[Stored data entries]
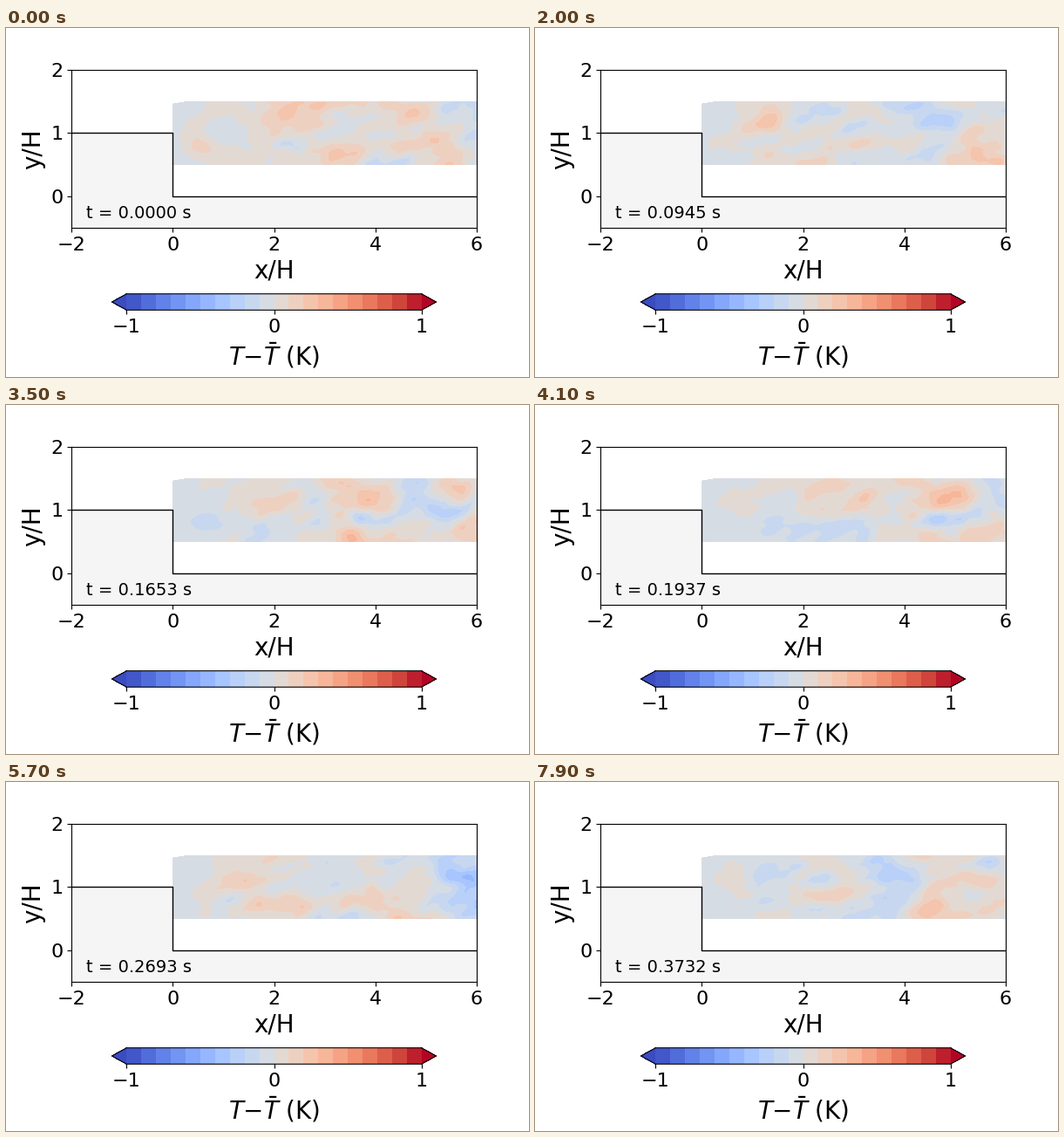
Animation of 600x400 px, one loop 8 s. Source, as a matplotlib script:

```python
import numpy as np
import matplotlib.pyplot as plt
from matplotlib.animation import FuncAnimation

STEPS, INTERVAL = 80, 100
DT = 0.3732 / 79      # simulated seconds per step
PERIOD = 64           # steps until the flow repeats
SPEED = 0.15          # convection, step heights per step
LEVELS = np.linspace(-1, 1, 21)

# Turbulence lives in a periodic box that passes by once per period
NX, NY = 320, 64
BOX_X, BOX_Y = PERIOD * SPEED, 2
rng = np.random.default_rng(11)
kx = 2 * np.pi * np.fft.fftfreq(NX, BOX_X / NX)[None, :]
ky = 2 * np.pi * np.fft.fftfreq(NY, BOX_Y / NY)[:, None]


def eddy_spectrum(length, height, shear, power):
    """Random modes of unit variance, stretched and tilted by the shear."""
    modes = rng.normal(size=(NY, NX)) + 1j * rng.normal(size=(NY, NX))
    modes *= (1 + (length * kx) ** 2 + (height * (ky + shear * kx)) ** 2) ** -power
    modes[0, 0] = 0
    return modes / np.fft.ifft2(modes).real.std()


spectrum = 0.6 * eddy_spectrum(0.5, 0.3, 0.5, 2) + 0.8 * eddy_spectrum(0.16, 0.08, 0.6, 1.7)
turnover = 2 * np.pi / PERIOD * np.rint(rng.normal(0, 1.2, (NY, NX)))
phase_rate = turnover - kx * SPEED

x = np.arange(0, 6 + 1e-9, BOX_X / NX)
eta = np.arange(NY // 2 + 1) * BOX_Y / NY
X, ETA = np.meshgrid(x, eta)
Y = 0.5 + ETA * (0.96 + 0.04 * np.minimum(X / 0.3, 1))

# The mixing layer starts at the lip of the step and widens downstream
MEAN = -0.03 + 0.065 * np.tanh(X / 1.5)
GAIN = 0.13 * (1 - np.exp(-X / 0.6)) * np.exp(-((Y - 0.92) / (0.15 + 0.35 * X)) ** 2)


def temperature(step):
    noise = np.fft.ifft2(spectrum * np.exp(1j * phase_rate * step)).real
    return MEAN + GAIN * noise[:len(eta), :len(x)]


def draw_field(step):
    return ax.contourf(X, Y, temperature(step), LEVELS, cmap="coolwarm", extend="both")


plt.rcParams.update({"font.family": "DejaVu Sans", "font.size": 16})
fig, ax = plt.subplots(figsize=(6, 4), dpi=100)
fig.subplots_adjust(left=0.125, right=0.9, bottom=0.125, top=0.88)

wall_x, wall_y = [-2, 0, 0, 6], [1, 1, 0, 0]
ax.fill_between(wall_x, wall_y, -0.5, color="whitesmoke", lw=0)
ax.plot(wall_x, wall_y, color="black", lw=1)
ax.set(xlim=(-2, 6), ylim=(-0.5, 2), xticks=range(-2, 7, 2), yticks=range(3))
ax.set_xlabel("x/H", fontsize=20)
ax.set_ylabel("y/H", fontsize=20)
clock = ax.text(-1.7, -0.35, "", fontsize=14)

shown = [draw_field(0)]
bar = fig.colorbar(shown[0], ax=ax, orientation="horizontal", shrink=0.8, pad=0.25)
bar.set_ticks([-1, 0, 1], labels=["\u22121", "0", "1"])
bar.set_label("$T$\u2212$\\bar{T}$ (K)", fontsize=20)
bar.minorticks_off()


def update(step):
    shown.pop().remove()
    shown.append(draw_field(step))
    clock.set_text(f"t = {step * DT:.4f} s")
    return shown[0], clock


anim = FuncAnimation(fig, update, frames=STEPS, interval=INTERVAL,
                     repeat=True, repeat_delay=0)
plt.show()
```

**Problem details**
Find the lines above that contain the word "FuncAnimation" and copy each one.

**Task solution**
from matplotlib.animation import FuncAnimation
anim = FuncAnimation(fig, update, frames=STEPS, interval=INTERVAL,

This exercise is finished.